The man known as GOD has a reputation for getting the job done

Lord O'Donnell's three principles of rule
Rainbow shades: It's all bright on the night

Rainbow shades

It's all bright on the night
'It was first time I had ever tasted chocolate.
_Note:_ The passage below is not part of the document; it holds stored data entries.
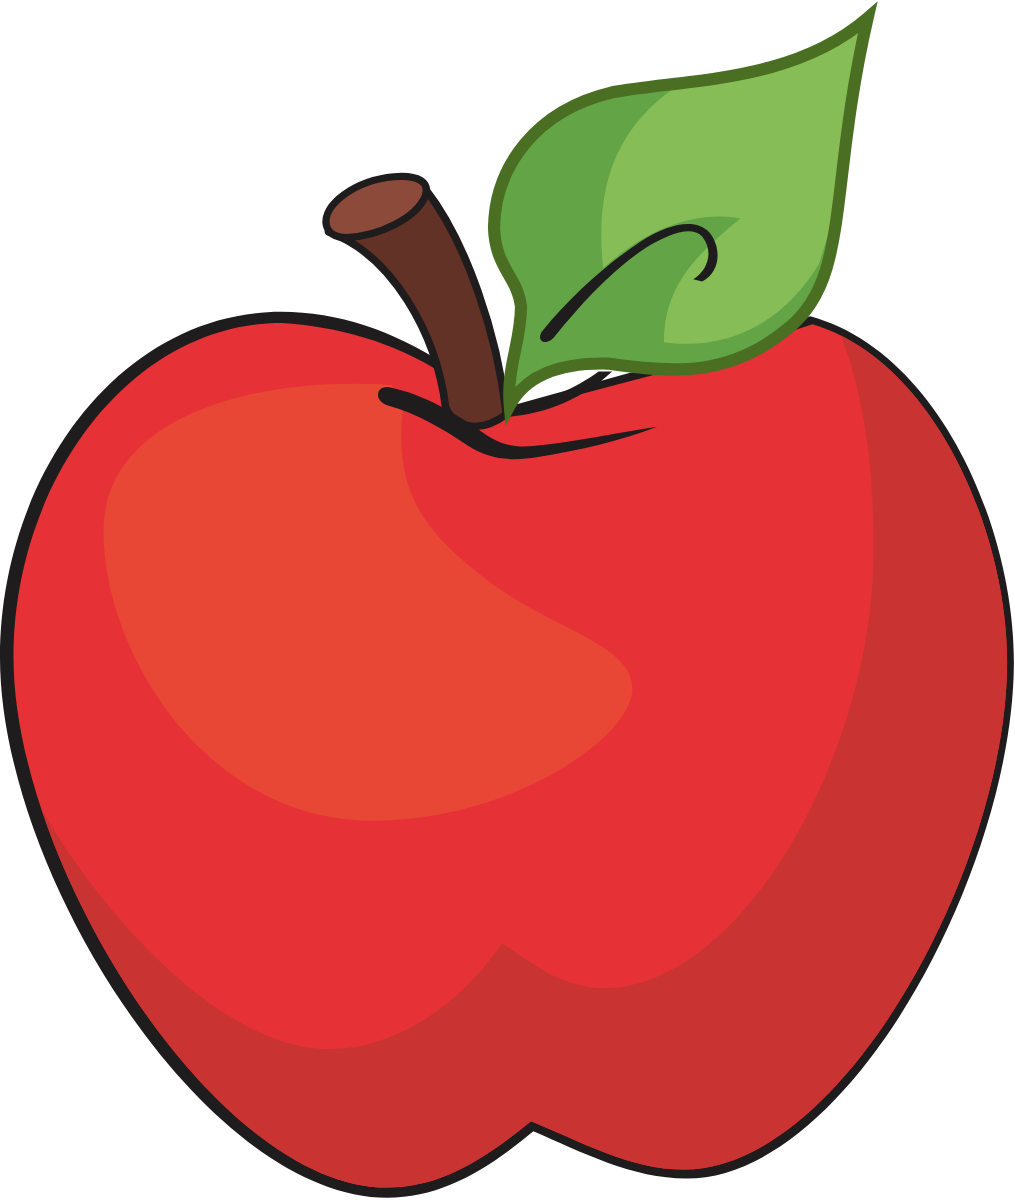
<!DOCTYPE html>
<html lang="en">
<head>
<meta charset="utf-8">
<title>Red apple</title>
<style>
  :root {
    --paper: #ffffff;
    --ink: #1f1c1d;
    --skin: #e63236;
    --skin-shade: #c93432;
    --skin-glow: #e84735;
    --stem: #633226;
    --stem-cut: #8c4a3a;
    --leaf-edge: #4a6f22;
    --leaf: #62a446;
    --leaf-light: #87bd57;
  }
  html, body { margin: 0; background: var(--paper); overflow: hidden; }
  .apple { display: block; width: 1015px; height: 1200px; }
  .ink { fill: var(--ink); }
  .skin { fill: var(--skin); }
  .skin-shade { fill: var(--skin-shade); }
  .skin-glow { fill: var(--skin-glow); }
  .stem { fill: var(--stem); stroke: var(--ink); stroke-width: 3.4; stroke-linejoin: round; }
  .stem-cut { fill: var(--stem-cut); stroke: var(--ink); stroke-width: 3.2; }
  .leaf-edge { fill: none; stroke: var(--leaf-edge); stroke-width: 5.4; stroke-linejoin: miter; stroke-miterlimit: 8; }
  .leaf { fill: var(--leaf); }
  .leaf-light { fill: var(--leaf-light); }
</style>
</head>
<body>
<svg class="apple" viewBox="0 0 451 533" preserveAspectRatio="none" role="img" aria-label="Red apple with a brown stem and a green leaf">
  <defs>
    <path id="skin-shape" d="M125 143.500C58 143.500 6 214 6 292C6 384 96 527.500 172 527.500C195 527.500 214 516 236 498C258 507 280 519.500 304 519.500C374 519.500 447.500 385 447.500 294C447.500 236 415 160 361 144L300 164L228 183L196 165.500C175 152 150 145 125 143.500Z"/>
    <path id="leaf-shape" d="M385.500 8C352 37 304 35 272 41C238 49 220 74 219.500 101C220 119 230 123 231.500 136C231.500 152 225 163 226.500 180C233 168 247 161 270 161.500C300 166 325 167 350 146C378 124 368 84 385.500 8Z"/>
    <clipPath id="skin-clip"><use href="#skin-shape"/></clipPath>
    <clipPath id="leaf-clip"><use href="#leaf-shape"/></clipPath>
  </defs>

  <g id="fruit">
    <path class="ink" d="M125 138.500C53 138.500 0 212 0 292C0 388 92 532 172 532C196 532 216 520 237 502.500C259 512 281 523.500 305 523.500C377 523.500 450.500 386 450.500 294C450.500 234 417 156 360 140.500L300 160L228 180L198 162C175 147 150 138.500 125 138.500Z"/>
    <use class="skin" href="#skin-shape"/>
    <g clip-path="url(#skin-clip)">
      <path class="skin-shade" d="M370 140C384 172 389 208 388 252C385 340 328 439 268 439C248 438 237 428 223 419C205 446 176 466 146 466C98 466 44 404 20 362C14 351 9 338 5 322L-10 540H460V130Z"/>
      <path class="skin-glow" d="M174 171C108 167 46 187 46 236C46 290 92 364.500 165 364.500C228 364.500 281 327 281 306C281 285 242 279 213 255C188 235 175 218 179 182Z"/>
    </g>
  </g>

  <g id="stem">
    <path class="ink" d="M219 181C238 181 255 173 266 165L272 165C258 178 240 185 220 185.500Z"/>
    <path class="stem" d="M146 103C174 113 194 148 198 181C202 190 213 193 225 184C221 148 207 107 189 84Z"/>
    <path class="stem-cut" d="M145 100C143 91 158 80 175 78.500C186 77.500 191 81 189 87C185 97 168 105 154 105.500C149 105.500 146 104 145 100Z"/>
    <path class="ink" d="M173 172C188 175 203 184 213 191C222 198 229 199 238 198C257 196 275 192 292 189.500C275 196 257 200 239 203C227 205 217 204 208 198C196 190 186 184 172 180C166 178 167 171 173 172Z"/>
  </g>

  <g id="leaf">
    <use class="leaf" href="#leaf-shape"/>
    <path class="leaf-light" clip-path="url(#leaf-clip)" d="M306 35C274 54 264 82 268 119C285 104 306 93 329 97C308 114 295 128 295 152C325 156 349 142 364 117L400 0Z"/>
    <use class="leaf-edge" href="#leaf-shape"/>
    <path class="ink" d="M241 147C254 131 270 117 285 107C298 99 309 97 315 103C321 110 320 121 312 125L308 124C315 120 317 111 312 105C307 100 297 104 287 110C272 120 259 134 246 150C242 154 238 151 241 147Z"/>
  </g>
</svg>
</body>
</html>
I kept a piece, and when Amsterdam was liberated, I gave it to the first Allied soldier I saw'

Bread from heaven

Dutch survivors thank RAF for World War II drop that saved millions
Britain will be 'run for the wealthy and powerful' if Tories retain power - Labour

How 'the Axe' helped Labour

UK will be 'run for the wealthy and powerful' if Tories retain power
Rare and exclusive video shows the horrific price paid by activists for challenging the rule of jihadist extremists in Syria

The price to be paid for challenging the rule of extremists

A revolution now 'consuming its own children'
Welcome to the world of Megagames

Welcome to the world of Megagames

300 players take part in Watch the Skies! board game in London
'Nymphomaniac' actress reveals what it was really like to star in one of the most explicit films ever

Charlotte Gainsbourg on 'Nymphomaniac'

Starring in one of the most explicit films ever
Robert Fisk in Abu Dhabi: The Emirates' out-of-sight migrant workers helping to build the dream projects of its rulers

Robert Fisk in Abu Dhabi

The Emirates' out-of-sight migrant workers helping to build the dream projects of its rulers
Vince Cable interview: Charging fees for employment tribunals was 'a very bad move'

Vince Cable exclusive interview

Charging fees for employment tribunals was 'a very bad move'
Iwan Rheon interview: Game of Thrones star returns to his Welsh roots to record debut album

Iwan Rheon is returning to his Welsh roots

Rheon is best known for his role as the Bastard of Bolton. It's gruelling playing a sadistic torturer, he tells Craig McLean, but it hasn't stopped him recording an album of Welsh psychedelia
Morne Hardenberg interview: Cameraman for BBC's upcoming show Shark on filming the ocean's most dangerous predator

It's time for my close-up

Meet the man who films great whites for a living
Increasing numbers of homeless people in America keep their mobile phones on the streets

Homeless people keep mobile phones

A homeless person with a smartphone is a common sight in the US. And that's creating a network where the 'hobo' community can share information - and fight stigma - like never before